Brian Allen

The debate between Apple and Microsoft can be heard on TV, on the Internet and amongst friends. Washburn does not endorse one over the other. Both systems are widely used across campus for various uses, but there are several factors for consumers to consider when choosing between the two..

Shawn Garman, a technology support tech for Information Systems and Services and Aaron Hall, a computer service tech for the College of Arts and Sciences explained the differences, advantages and disadvantages between Apple and Windows, and expressed their personal opinions.

One advantage to Windows is that it is everywhere, it is a long-established and well-supported system. Software of every imaginable type is available for it. Its large market share attracts more support and hardware options. Windows is taught in high schools and colleges so a lot of users are familiar with it.

“The wide variety of Windows support is a blessing and a curse,” said Hall. “You can buy specialty high end and inexpensive hardware. But the hardware, and software, is made by people different than who made the system. So there are more opportunities for glitches and errors.”

“Viruses are the greatest and most well known disadvantage to Windows,” said Garman.

Windows is a large and complex target so hackers are always going through their code. Proper maintenance of the system can prevent most problems.

The advantage of Mac is that they produce both the computer and proprietary software like Apple OS 10. But that means only one company is making your hardware and Apple only produces a limited number of models within a limited price range. “The software and hardware work very well together,” said Hall. “You don’t have driver glitches very often, you don’t have weird flakiness that is difficult to track down, or hardware issues because the same company that makes the hardware makes the software.”

New Macs come with bundled software. Besides the operating system you get a good built in browser, e-mail client, photo software as well as music playing, recording and editing software. Some of these things come with Windows but it depends who you buy your machine from and the quality varies.

People who are concerned about price will probably do better buying a Windows machine.

“Apple really doesn’t have a low end, they have a mid to upper range,” said Garman. “At the mid-range level and up there are comparable systems on both sides.”

These days the electronics used by both are remarkably similar to what you would find in a standard PC. They are so similar that Apple actually advertises that you can run Windows on an Apple product.

“For students here on campus, if you are in business classes you will find professors demonstrating things in Windows Office,” said Garman. “For them Windows is a better system. It is a business class machine; it’s what people will be working with in the office environment.”

There are exceptions, but traditionally the creative arts have been a Mac dominated field. It handles graphic design, web design, music and publications well. When it comes time to purchase a system you just have to make the feature and price decision yourself.

“Use what you think is best,” said Hall. “If you really want to use one over the other, in most cases there is no reason not to do that.

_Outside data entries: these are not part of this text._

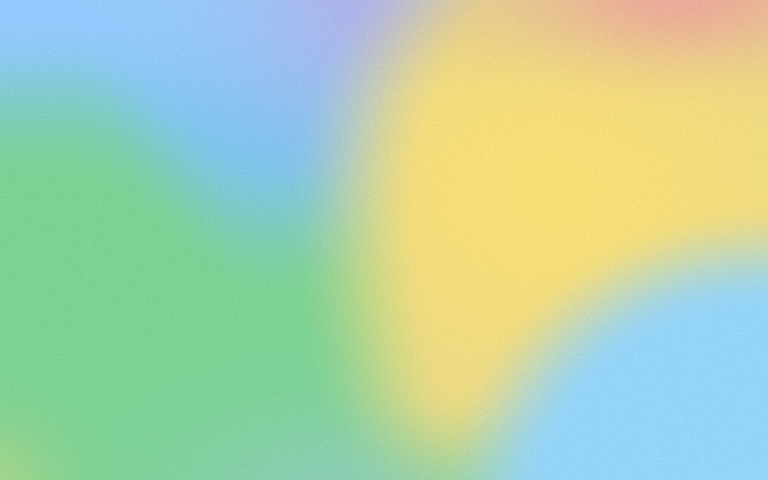
Write a Shadertoy shader that draws this background.

```glsl
// Soft pastel mesh gradient: blue sky over green, a warm yellow sweep, a blue pool.
// Each region is a wide smoothstep across a curved edge; gaussian glows tint the
// borders, and fine cellular noise adds a faint paper grain.

float glow(vec2 p, vec2 center, vec2 radius) {
    vec2 d = (p - center) / radius;
    return exp(-dot(d, d));
}

vec2 hash2(vec2 cell) {
    vec2 h = fract(cell * vec2(0.1031, 0.1137));
    h += dot(h, h.yx + 33.33);
    return fract((h.xx + h.yx) * h.yy * vec2(1.0, 1.37));
}

// Distance to the nearest jittered cell point
float cellular(vec2 p) {
    vec2 cell = floor(p), local = fract(p);
    float nearest = 2.0;
    for (int y = -1; y <= 1; y++) {
        for (int x = -1; x <= 1; x++) {
            vec2 offset = vec2(x, y);
            nearest = min(nearest, length(offset + hash2(cell + offset) - local));
        }
    }
    return nearest;
}

void mainImage(out vec4 fragColor, in vec2 fragCoord) {
    vec2 p = fragCoord / iResolution.xy * vec2(1.6, 1.0);

    // Sky, turning violet beside the yellow sweep
    vec3 sky = mix(vec3(0.49, 0.77, 0.94), vec3(0.58, 0.79, 0.99), smoothstep(0.65, 1.0, p.y));
    sky = mix(sky, vec3(0.70, 0.69, 0.90), 0.85 * glow(p, vec2(0.78, 1.02), vec2(0.26, 0.28)));

    // Green field with a falling horizon and tinted lower edge
    vec3 green = vec3(0.485, 0.82, 0.58);
    green = mix(green, vec3(0.70, 0.84, 0.53), 0.7 * glow(p, vec2(-0.03, -0.01), vec2(0.15, 0.13)));
    green = mix(green, vec3(0.58, 0.80, 0.78), 0.7 * glow(p, vec2(0.70, -0.06), vec2(0.32, 0.19)));
    float horizon = 0.78 - 0.24 * smoothstep(0.15, 0.55, p.x);
    vec3 color = mix(green, sky, smoothstep(-0.17, 0.17, p.y - horizon));

    // Yellow sweep, rosy along the top
    vec3 yellow = mix(vec3(0.91, 0.85, 0.53), vec3(0.975, 0.87, 0.465),
                      glow(p, vec2(1.15, 0.60), vec2(0.50, 0.38)));
    yellow = mix(yellow, vec3(0.87, 0.78, 0.58), 0.6 * smoothstep(0.78, 1.02, p.y));
    yellow = mix(yellow, vec3(0.93, 0.64, 0.61), 0.9 * glow(p, vec2(1.42, 1.03), vec2(0.28, 0.14)));
    float rise = p.y - 0.58;
    float sweepEdge = 0.69 + rise * rise * (rise > 0.0 ? 0.85 : 0.35);
    float sweep = smoothstep(-0.11, 0.20, p.x - sweepEdge) * smoothstep(-0.12, 0.20, p.y);
    color = mix(color, yellow, sweep);

    // Blue pool in the lower right
    float pool = length((p - vec2(1.6, -0.104)) / vec2(0.594, 0.573)) - 1.0;
    color = mix(color, vec3(0.58, 0.83, 0.97), 1.0 - smoothstep(-0.20, 0.20, pool));

    // Paper grain
    color += 0.03 * (cellular(p * 200.0) - 0.45);
    fragColor = vec4(clamp(color, 0.0, 1.0), 1.0);
}
```
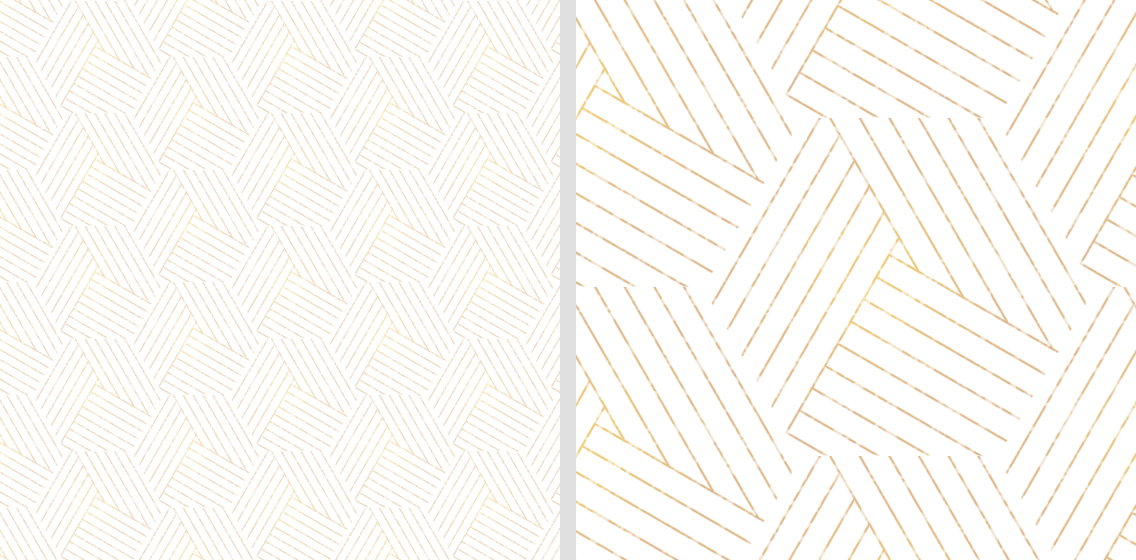
Left: the whole. Right: its middle third, enlarged.
Write a WebGL 2 fragment shader that draws this pattern.

```glsl
#version 300 es
precision highp float;
// Hatched blocks in thin, speckled tan and gold lines on white.
// Each block joins three bundles of parallel strokes (at 60, -60 and -30 degrees);
// blocks repeat on a rectangular lattice plus a copy shifted by half a period.

uniform vec2 u_resolution;
out vec4 fragColor;

const float PITCH = 0.01528;                        // stroke spacing, canvas units
const vec2 PERIOD = vec2(0.3503, 0.2012) / PITCH;   // lattice period, in pitches
const vec2 CORNER = vec2(0.1083, 0.4092) / PITCH;   // lower left corner of a block
const vec2 CELL_MIN = vec2(-3.3, -0.9);             // cell bounds around the corner
const float HALF_WIDTH = 0.042;                     // half stroke width, in pitches
const float SOFTNESS = 1.5;                         // edge filter width, in pixels

const vec3 PAPER = vec3(1.0);
const vec3 TAN = vec3(0.86, 0.71, 0.56);
const vec3 GOLD = vec3(0.94, 0.80, 0.47);

float hash(vec2 p) {
    vec3 v = fract(p.xyx * vec3(0.1031, 0.1030, 0.0973));
    v += dot(v, v.yzx + 33.33);
    return fract((v.x + v.y) * v.z);
}

float noise(vec2 p) {
    vec2 i = floor(p);
    vec2 f = fract(p);
    f = f * f * (3.0 - 2.0 * f);
    float low = mix(hash(i), hash(i + vec2(1, 0)), f.x);
    float high = mix(hash(i + vec2(0, 1)), hash(i + vec2(1, 1)), f.x);
    return mix(low, high, f.y);
}

// Smooth inside test: one where d is positive.
float inside(float d, float px) {
    return clamp(0.5 + d / px, 0.0, 1.0);
}

// Box-filtered strokes at s = 0, 1, ..., last.
float strokes(float s, float last, float px) {
    float d = s - clamp(floor(s + 0.5), 0.0, last);
    float upper = clamp(d + 0.5 * px, -HALF_WIDTH, HALF_WIDTH);
    float lower = clamp(d - 0.5 * px, -HALF_WIDTH, HALF_WIDTH);
    return (upper - lower) / px;
}

// Ink coverage of one block, with its lower left corner at the origin.
float block(vec2 q, float px) {
    float across30 = dot(q, vec2(0.5, 0.8660254));    // normal of falling -30 strokes
    float across60 = dot(q, vec2(0.8660254, 0.5));    // normal of falling -60 strokes
    float acrossUp = dot(q, vec2(-0.8660254, 0.5));   // normal of rising 60 strokes
    const float RIGHT = 7.6;
    const float SPINE = 7.6;
    const float SHELF = 8.0;

    float rightEdge = inside(acrossUp + RIGHT, px);
    float rising = strokes(acrossUp, 5.0, px)
        * inside(across60, px) * inside(SPINE - across60, px);
    float steep = strokes(across60 - SPINE, 5.0, px)
        * inside(across30 - SHELF, px) * rightEdge;
    float shallow = strokes(across30, 8.0, px)
        * inside(HALF_WIDTH - acrossUp, px) * rightEdge;

    // Flat cuts along the top and the bottom of the block
    float cuts = inside(q.y - CELL_MIN.y, px)
        * inside(CELL_MIN.y + PERIOD.y - q.y, px);
    return max(rising, max(steep, shallow)) * cuts;
}

// Tan ink, turning gold where the three bundles meet.
vec3 foil(vec2 q) {
    vec2 fromGlow = q - vec2(3.6, 6.0);
    float glow = 0.9 * exp(-dot(fromGlow, fromGlow) / 9.0);
    float patches = 0.3 * noise(q * 2.3 + 7.0);
    return mix(TAN, GOLD, clamp(glow + patches, 0.0, 1.0));
}

// Fine speckle that breaks the strokes into short dashes.
float wear(vec2 q) {
    float grain = 0.6 * noise(q * 4.3) + 0.4 * noise(q * 9.1 + 19.0);
    return mix(0.4, 1.05, smoothstep(0.25, 0.58, grain));
}

void main() {
    vec2 p = gl_FragCoord.xy / u_resolution.y / PITCH;
    float px = SOFTNESS / (u_resolution.y * PITCH);
    vec3 color = PAPER;

    // Two interleaved lattices of blocks
    for (int layer = 0; layer < 2; layer++) {
        vec2 origin = CORNER + CELL_MIN + 0.5 * float(layer) * PERIOD;
        vec2 q = mod(p - origin, PERIOD) + CELL_MIN;
        color = mix(color, foil(q), clamp(block(q, px) * wear(q), 0.0, 1.0));
    }
    fragColor = vec4(color, 1.0);
}
```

Buy from an established manufacturer where you can get a good warranty and good technical support. If you have no other way to make a choice about the two, it’s not a question of type or price and you just don’t have the expertise, use what your friends use because you are going to go to them for support.”

“If you are a gamer, Windows is the way to go,” Garman added.

Washburn ISS does provide services to help keep both systems up and running for students. For greater details and their recommendations to faculty and students visit the Technology Support page on My Washburn.